• **Task to carry out**: Wherever the string "berry" appears in a line of the listing below, report that line.
....
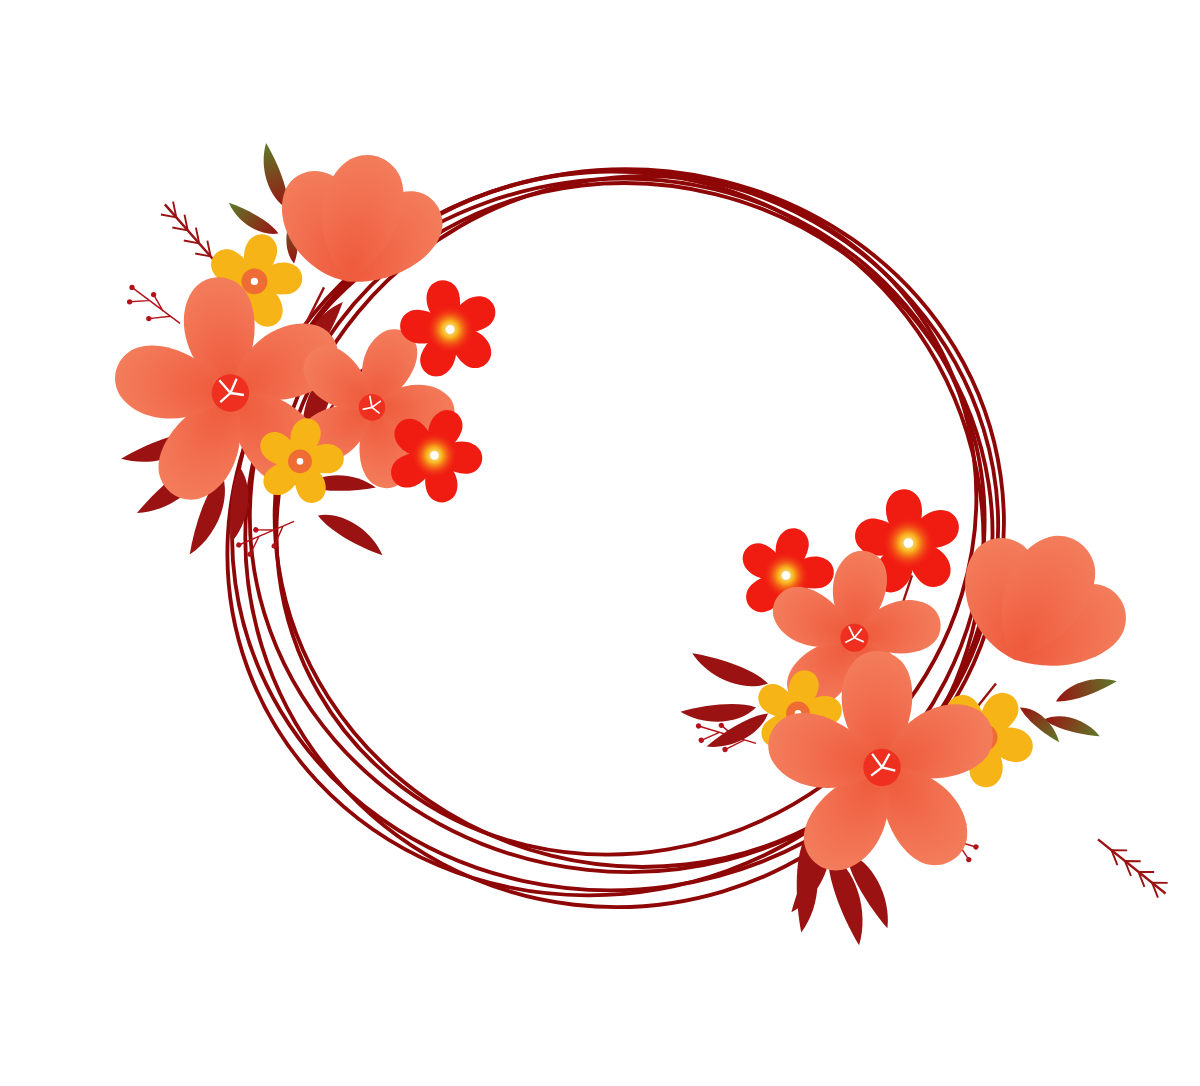
<!DOCTYPE html>
<html lang="en">
<head>
<meta charset="utf-8">
<title>Floral Ring Wreath</title>
<link rel="stylesheet" href="https://fonts.googleapis.com/css2?family=Lato&display=swap">
<style>
  :root {
    --paper: #ffffff;
    --ring: #8e0606;
    --leaf: #9a1212;
    --leaf-green: #5e7a2a;
    --petal: #f37d5c;
    --petal-deep: #ee5a3c;
    --poppy: #f01c12;
    --poppy-core: #f7b01c;
    --buttercup: #f6b416;
    --berry: #b3121a;
  }
  html, body {
    margin: 0;
    padding: 0;
    width: 1200px;
    height: 1086px;
    overflow: hidden;
    background: var(--paper);
    font-family: "Lato", sans-serif;
  }
  .wreath { display: block; width: 1200px; height: 1086px; }
  .ring { fill: none; stroke: var(--ring); stroke-width: 3.2; }
  .stem { fill: none; stroke: var(--leaf); stroke-width: 2; }
  .twig { fill: none; stroke: var(--berry); stroke-width: 1.2; }
</style>
</head>
<body>
<svg class="wreath" viewBox="0 0 1000 886" preserveAspectRatio="xMidYMid meet" xmlns="http://www.w3.org/2000/svg">
  <defs>
    <radialGradient id="petal-wash" cx="50%" cy="90%" r="90%">
      <stop offset="0" stop-color="var(--petal-deep)"/>
      <stop offset="1" stop-color="var(--petal)"/>
    </radialGradient>
    <radialGradient id="poppy-glow" cx="50%" cy="50%" r="50%">
      <stop offset="0" stop-color="#fff6b0"/>
      <stop offset="0.35" stop-color="var(--poppy-core)"/>
      <stop offset="1" stop-color="var(--poppy)" stop-opacity="0"/>
    </radialGradient>
    <linearGradient id="leaf-tint" x1="0" x2="1">
      <stop offset="0" stop-color="var(--leaf)"/>
      <stop offset="1" stop-color="var(--leaf-green)"/>
    </linearGradient>

    <path id="petal" d="M0 0 C-26 -18 -32 -58 -12 -76 C-2 -84 12 -82 20 -72 C32 -56 24 -20 0 0Z" fill="url(#petal-wash)"/>
    <path id="leaf" d="M0 0 C10 -12 32 -15 48 -7 C32 -1 12 3 0 0Z" fill="var(--leaf)"/>
    <path id="leaf-green" d="M0 0 C10 -12 32 -15 48 -7 C32 -1 12 3 0 0Z" fill="url(#leaf-tint)"/>
    <path id="small-petal" d="M0 0 C-12 -8 -14 -26 -4 -32 C4 -36 12 -30 12 -22 C12 -12 6 -4 0 0Z"/>

    <g id="blossom">
      <use href="#petal" transform="rotate(0)"/>
      <use href="#petal" transform="rotate(72)"/>
      <use href="#petal" transform="rotate(144)"/>
      <use href="#petal" transform="rotate(216)"/>
      <use href="#petal" transform="rotate(288)"/>
      <circle r="13" fill="var(--poppy)" opacity="0.7"/>
      <path d="M0 0 L-6 -10 M0 0 L6 -9 M0 0 L9 3 M0 0 L-8 5" stroke="#fff" stroke-width="1.6"/>
    </g>

    <g id="tulip">
      <use href="#petal" transform="rotate(-35) scale(1.05)"/>
      <use href="#petal" transform="rotate(35) scale(1.05)"/>
      <use href="#petal" transform="scale(1.15)"/>
    </g>

    <g id="poppy" fill="var(--poppy)">
      <use href="#small-petal" transform="rotate(0)"/>
      <use href="#small-petal" transform="rotate(72)"/>
      <use href="#small-petal" transform="rotate(144)"/>
      <use href="#small-petal" transform="rotate(216)"/>
      <use href="#small-petal" transform="rotate(288)"/>
      <circle r="16" fill="url(#poppy-glow)"/>
      <circle r="3" fill="#fff"/>
    </g>

    <g id="buttercup" fill="var(--buttercup)">
      <use href="#small-petal" transform="rotate(10)"/>
      <use href="#small-petal" transform="rotate(82)"/>
      <use href="#small-petal" transform="rotate(154)"/>
      <use href="#small-petal" transform="rotate(226)"/>
      <use href="#small-petal" transform="rotate(298)"/>
      <circle r="9" fill="var(--petal-deep)" opacity="0.8"/>
      <circle r="2.5" fill="#fff"/>
    </g>

    <g id="berry-twig">
      <path class="twig" d="M0 0 L-40 -30 M-14 -10 L-22 -24 M-26 -19 L-42 -18 M-8 -6 L-26 -4"/>
      <g fill="var(--berry)">
        <circle cx="-40" cy="-30" r="2.2"/><circle cx="-22" cy="-24" r="2.2"/>
        <circle cx="-42" cy="-18" r="2.2"/><circle cx="-26" cy="-4" r="2.2"/>
      </g>
    </g>

    <g id="fern-sprig">
      <path class="stem" d="M0 0 L-60 -40"/>
      <path d="M-12 -8 l-6 -12 M-24 -16 l-6 -12 M-36 -24 l-6 -12 M-48 -32 l-6 -12 M-12 -8 l-13 1 M-24 -16 l-13 1 M-36 -24 l-13 1 M-48 -32 l-13 1" stroke="var(--leaf)" stroke-width="1.6"/>
    </g>
  </defs>

  <g class="wire-rings">
    <ellipse class="ring" cx="515" cy="432" rx="322" ry="300" transform="rotate(-8 515 432)"/>
    <ellipse class="ring" cx="520" cy="425" rx="312" ry="292" transform="rotate(6 520 425)"/>
    <ellipse class="ring" cx="505" cy="438" rx="318" ry="296" transform="rotate(-20 505 438)"/>
    <ellipse class="ring" cx="528" cy="428" rx="300" ry="284" transform="rotate(14 528 428)"/>
    <ellipse class="ring" cx="512" cy="440" rx="308" ry="306" transform="rotate(28 512 440)"/>
    <ellipse class="ring" cx="522" cy="420" rx="296" ry="278" transform="rotate(-30 522 420)"/>
  </g>

  <g class="bouquet-upper-left">
    <use href="#fern-sprig" transform="translate(185 215) rotate(15)"/>
    <use href="#berry-twig" transform="translate(150 260)"/>
    <use href="#berry-twig" transform="translate(245 425) rotate(-60)"/>
    <use href="#leaf" transform="translate(170 350) rotate(170) scale(1.5)"/>
    <use href="#leaf" transform="translate(175 370) rotate(150) scale(1.6)"/>
    <use href="#leaf" transform="translate(185 385) rotate(120) scale(1.5)"/>
    <use href="#leaf" transform="translate(200 380) rotate(105) scale(1.3)"/>
    <use href="#leaf" transform="translate(255 395) rotate(10) scale(1.2)"/>
    <use href="#leaf" transform="translate(265 420) rotate(40) scale(1.3)"/>
    <use href="#leaf" transform="translate(255 360) rotate(-60) scale(1.6)"/>
    <use href="#leaf" transform="translate(250 300) rotate(-50) scale(1.4)"/>
    <use href="#leaf-green" transform="translate(240 165) rotate(-100) scale(1.2)"/>
    <use href="#leaf-green" transform="translate(232 185) rotate(-140) scale(1)"/>
    <use href="#leaf-green" transform="translate(245 210) rotate(-80) scale(0.9)"/>
    <path class="stem" d="M270 230 L240 290 M300 300 L260 350 M350 270 L300 300"/>
    <use href="#tulip" transform="translate(290 225) rotate(10) scale(1.15)"/>
    <use href="#buttercup" transform="translate(212 225) scale(1.2)"/>
    <use href="#blossom" transform="translate(192 318) rotate(-10) scale(1.2)"/>
    <use href="#blossom" transform="translate(310 330) rotate(20) scale(0.85)"/>
    <use href="#buttercup" transform="translate(250 375) scale(1.1)"/>
    <use href="#poppy" transform="translate(375 265) rotate(-15) scale(1.25)"/>
    <use href="#poppy" transform="translate(362 370) rotate(20) scale(1.2)"/>
  </g>

  <g class="bouquet-lower-right">
    <use href="#fern-sprig" transform="translate(915 690) rotate(185)"/>
    <use href="#berry-twig" transform="translate(780 665) rotate(200)"/>
    <use href="#berry-twig" transform="translate(630 610) rotate(-20)"/>
    <use href="#leaf" transform="translate(640 560) rotate(-150) scale(1.4)"/>
    <use href="#leaf" transform="translate(630 580) rotate(-175) scale(1.3)"/>
    <use href="#leaf" transform="translate(640 585) rotate(160) scale(1.2)"/>
    <use href="#leaf" transform="translate(670 690) rotate(100) scale(1.6)"/>
    <use href="#leaf" transform="translate(690 700) rotate(80) scale(1.7)"/>
    <use href="#leaf" transform="translate(705 700) rotate(70) scale(1.5)"/>
    <use href="#leaf" transform="translate(690 690) rotate(125) scale(1.4)"/>
    <use href="#leaf-green" transform="translate(880 575) rotate(-10) scale(1.1)"/>
    <use href="#leaf-green" transform="translate(870 590) rotate(25) scale(1)"/>
    <use href="#leaf-green" transform="translate(850 580) rotate(50) scale(0.9)"/>
    <path class="stem" d="M760 470 L740 530 M660 490 L690 540 M830 560 L790 610"/>
    <use href="#poppy" transform="translate(655 470) rotate(10) scale(1.2)"/>
    <use href="#poppy" transform="translate(757 443) rotate(-10) scale(1.35)"/>
    <use href="#tulip" transform="translate(845 540) rotate(25) scale(1.2)"/>
    <use href="#blossom" transform="translate(712 522) rotate(5) scale(0.9)"/>
    <use href="#buttercup" transform="translate(665 585) scale(1.1)"/>
    <use href="#buttercup" transform="translate(820 605) rotate(20) scale(1.25)"/>
    <use href="#blossom" transform="translate(735 630) rotate(-5) scale(1.2)"/>
  </g>
</svg>
</body>
</html>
....
• **Result of the task**:
    --berry: #b3121a;
  .twig { fill: none; stroke: var(--berry); stroke-width: 1.2; }
    <g id="berry-twig">
      <g fill="var(--berry)">
    <use href="#berry-twig" transform="translate(150 260)"/>
    <use href="#berry-twig" transform="translate(245 425) rotate(-60)"/>
    <use href="#berry-twig" transform="translate(780 665) rotate(200)"/>
    <use href="#berry-twig" transform="translate(630 610) rotate(-20)"/>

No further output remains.